Can climate resilience be an attractive investment?

If average global temperatures were to rise by 3°C, 10 major cities would experience an average of 12 more days per year of extreme heat in 2050 compared to 2022, an analysis by MSCI ESG Research shows.1“Mapping Extreme-Heat Costs for the World’s Largest Cities.” MSCI ESG Research, June 21, 2023.

The potential impact is plain to see. Record heat has caused a spike in heat stroke and deaths globally; in Europe alone more than 61,000 deaths in 2022 were attributed to extreme temperatures.2“Heat-related mortality in Europe during the summer of 2022.” Nature Medicine, July 10, 2023. In addition to the toll in human health, the effects of global heating degrade infrastructure, disrupt supply chains and add to energy costs from cooling.3See note 1

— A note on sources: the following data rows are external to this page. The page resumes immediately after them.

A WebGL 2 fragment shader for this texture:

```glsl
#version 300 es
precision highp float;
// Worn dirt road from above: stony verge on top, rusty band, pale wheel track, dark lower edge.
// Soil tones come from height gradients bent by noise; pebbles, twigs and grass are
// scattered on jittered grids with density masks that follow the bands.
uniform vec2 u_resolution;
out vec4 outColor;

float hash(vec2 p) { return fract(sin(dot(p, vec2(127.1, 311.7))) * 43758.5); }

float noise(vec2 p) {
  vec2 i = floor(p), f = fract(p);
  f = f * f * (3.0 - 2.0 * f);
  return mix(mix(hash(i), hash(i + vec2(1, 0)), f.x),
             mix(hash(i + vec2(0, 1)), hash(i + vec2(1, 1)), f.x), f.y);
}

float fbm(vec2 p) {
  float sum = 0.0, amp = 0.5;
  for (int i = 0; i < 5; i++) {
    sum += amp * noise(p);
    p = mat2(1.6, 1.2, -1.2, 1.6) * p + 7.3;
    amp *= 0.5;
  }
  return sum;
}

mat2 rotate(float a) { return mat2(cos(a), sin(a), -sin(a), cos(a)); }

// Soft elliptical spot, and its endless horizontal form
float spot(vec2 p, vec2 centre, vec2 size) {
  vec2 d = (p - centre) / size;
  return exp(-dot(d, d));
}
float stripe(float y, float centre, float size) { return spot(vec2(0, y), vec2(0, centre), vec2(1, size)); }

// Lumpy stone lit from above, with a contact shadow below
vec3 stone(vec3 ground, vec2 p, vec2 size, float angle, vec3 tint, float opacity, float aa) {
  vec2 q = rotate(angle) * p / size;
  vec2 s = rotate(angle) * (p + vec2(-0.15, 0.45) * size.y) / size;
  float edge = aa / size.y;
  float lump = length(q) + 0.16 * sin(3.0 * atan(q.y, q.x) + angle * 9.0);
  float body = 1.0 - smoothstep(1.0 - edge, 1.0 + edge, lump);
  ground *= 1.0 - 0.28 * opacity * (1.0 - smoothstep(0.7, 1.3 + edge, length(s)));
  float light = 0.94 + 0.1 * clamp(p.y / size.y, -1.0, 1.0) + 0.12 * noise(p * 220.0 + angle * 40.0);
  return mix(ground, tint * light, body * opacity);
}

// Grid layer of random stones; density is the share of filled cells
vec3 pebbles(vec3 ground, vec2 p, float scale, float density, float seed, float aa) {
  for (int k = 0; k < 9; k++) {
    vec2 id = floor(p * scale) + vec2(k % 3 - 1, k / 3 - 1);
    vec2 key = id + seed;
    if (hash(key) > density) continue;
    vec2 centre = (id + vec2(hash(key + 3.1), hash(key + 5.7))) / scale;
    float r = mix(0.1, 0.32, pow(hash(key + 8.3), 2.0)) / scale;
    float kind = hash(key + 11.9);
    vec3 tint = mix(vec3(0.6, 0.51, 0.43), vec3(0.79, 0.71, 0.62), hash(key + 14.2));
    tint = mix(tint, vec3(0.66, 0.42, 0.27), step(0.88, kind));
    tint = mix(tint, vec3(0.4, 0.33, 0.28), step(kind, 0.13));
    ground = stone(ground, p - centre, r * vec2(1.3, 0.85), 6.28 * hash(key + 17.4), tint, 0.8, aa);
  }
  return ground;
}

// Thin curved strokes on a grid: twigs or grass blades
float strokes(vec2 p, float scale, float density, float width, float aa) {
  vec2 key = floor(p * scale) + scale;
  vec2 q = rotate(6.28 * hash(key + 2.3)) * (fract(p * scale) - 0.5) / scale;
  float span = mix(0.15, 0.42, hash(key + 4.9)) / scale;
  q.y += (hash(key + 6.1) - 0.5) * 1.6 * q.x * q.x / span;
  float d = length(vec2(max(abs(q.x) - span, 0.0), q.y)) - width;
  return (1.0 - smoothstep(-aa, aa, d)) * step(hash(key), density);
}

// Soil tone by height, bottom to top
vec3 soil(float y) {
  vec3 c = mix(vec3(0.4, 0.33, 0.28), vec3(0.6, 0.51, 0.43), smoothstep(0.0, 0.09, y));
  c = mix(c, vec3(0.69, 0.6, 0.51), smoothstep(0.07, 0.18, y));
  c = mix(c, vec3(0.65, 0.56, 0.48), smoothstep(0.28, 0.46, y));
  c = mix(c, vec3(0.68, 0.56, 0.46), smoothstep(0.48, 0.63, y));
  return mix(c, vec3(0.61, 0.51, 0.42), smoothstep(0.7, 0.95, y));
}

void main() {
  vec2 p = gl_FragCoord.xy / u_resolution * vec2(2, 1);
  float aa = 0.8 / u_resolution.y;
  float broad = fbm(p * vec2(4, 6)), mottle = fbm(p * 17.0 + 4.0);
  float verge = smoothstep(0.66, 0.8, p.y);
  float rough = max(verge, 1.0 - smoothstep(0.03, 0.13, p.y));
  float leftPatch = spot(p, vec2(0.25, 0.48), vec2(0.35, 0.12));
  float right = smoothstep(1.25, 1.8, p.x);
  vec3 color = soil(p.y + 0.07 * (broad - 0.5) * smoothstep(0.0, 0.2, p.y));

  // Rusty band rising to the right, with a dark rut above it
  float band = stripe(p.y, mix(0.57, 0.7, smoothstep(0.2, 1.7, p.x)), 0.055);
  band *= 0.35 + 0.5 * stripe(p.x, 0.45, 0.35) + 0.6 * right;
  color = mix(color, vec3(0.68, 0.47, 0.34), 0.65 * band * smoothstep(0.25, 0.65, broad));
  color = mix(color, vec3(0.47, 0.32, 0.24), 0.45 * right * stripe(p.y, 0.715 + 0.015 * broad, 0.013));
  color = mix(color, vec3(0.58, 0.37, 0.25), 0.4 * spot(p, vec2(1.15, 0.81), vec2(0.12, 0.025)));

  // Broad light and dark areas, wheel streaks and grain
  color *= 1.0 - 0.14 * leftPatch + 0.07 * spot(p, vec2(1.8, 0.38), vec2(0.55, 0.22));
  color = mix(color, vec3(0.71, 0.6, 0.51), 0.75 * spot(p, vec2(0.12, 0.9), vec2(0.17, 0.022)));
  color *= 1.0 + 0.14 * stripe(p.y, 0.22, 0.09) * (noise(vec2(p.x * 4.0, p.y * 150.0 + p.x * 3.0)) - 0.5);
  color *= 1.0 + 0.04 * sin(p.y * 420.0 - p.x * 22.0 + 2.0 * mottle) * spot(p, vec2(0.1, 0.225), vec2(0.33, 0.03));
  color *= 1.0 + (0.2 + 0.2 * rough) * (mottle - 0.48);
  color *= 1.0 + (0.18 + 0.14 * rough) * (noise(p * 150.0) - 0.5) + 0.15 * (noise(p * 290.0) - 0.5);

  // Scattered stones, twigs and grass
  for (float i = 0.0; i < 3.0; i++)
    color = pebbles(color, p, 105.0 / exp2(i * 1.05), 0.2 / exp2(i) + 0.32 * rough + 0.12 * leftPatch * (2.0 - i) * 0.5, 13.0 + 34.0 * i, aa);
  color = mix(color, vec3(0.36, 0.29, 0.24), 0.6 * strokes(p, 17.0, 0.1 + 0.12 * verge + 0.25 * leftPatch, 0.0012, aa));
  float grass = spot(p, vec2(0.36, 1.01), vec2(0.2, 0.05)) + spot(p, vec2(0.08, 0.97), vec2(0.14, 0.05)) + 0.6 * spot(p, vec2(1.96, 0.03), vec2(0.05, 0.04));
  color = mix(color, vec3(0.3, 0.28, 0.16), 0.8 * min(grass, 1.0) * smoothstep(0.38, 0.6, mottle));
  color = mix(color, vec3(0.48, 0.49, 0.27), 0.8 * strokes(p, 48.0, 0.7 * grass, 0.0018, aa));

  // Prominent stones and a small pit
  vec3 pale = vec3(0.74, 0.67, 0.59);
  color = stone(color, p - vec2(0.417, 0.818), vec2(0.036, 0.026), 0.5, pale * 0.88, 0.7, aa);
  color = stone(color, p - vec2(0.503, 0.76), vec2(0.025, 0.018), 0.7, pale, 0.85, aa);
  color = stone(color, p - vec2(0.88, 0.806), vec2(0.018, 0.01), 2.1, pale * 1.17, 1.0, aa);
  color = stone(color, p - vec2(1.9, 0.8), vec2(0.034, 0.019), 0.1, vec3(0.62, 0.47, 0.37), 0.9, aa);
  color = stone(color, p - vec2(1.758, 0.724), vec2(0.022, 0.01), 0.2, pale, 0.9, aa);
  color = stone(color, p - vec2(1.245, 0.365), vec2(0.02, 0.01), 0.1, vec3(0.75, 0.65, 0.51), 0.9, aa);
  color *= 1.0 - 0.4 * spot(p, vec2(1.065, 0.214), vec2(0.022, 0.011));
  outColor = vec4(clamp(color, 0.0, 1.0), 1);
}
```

Investment in technologies that reduce and eliminate greenhouse gases will increasingly need to be accompanied by investment in solutions that can help society adapt to a climate that is overheating already.


Additional extreme heat days in 2050 compared to 2022



Los Angeles


New York






Additional 1.5°C heat days Additional 3.0°C heat days

{ "seriesArray": { "name":"1.5 C scenario", "data": [ { "Beijing":6, "London":2, "Los Angeles":5, "Moscow":4, "New York":3, "Osaka-Kobe":3, "Paris":10, "Seoul":8, "Shanghai":12, "Tokyo":3, "MSCI ACWI":6 }, { "Beijing":18, "London":3, "Los Angeles":9, "Moscow":9, "New York":12, "Osaka-Kobe":13, "Paris":10, "Seoul":13, "Shanghai":18, "Tokyo":8, "MSCI ACWI":18 } ] } }

Source: MSCI ESG Research LLC. The estimations were based on both a cooler scenario (1.5°C temperature rise) and a warmer one (3°C temperature rise).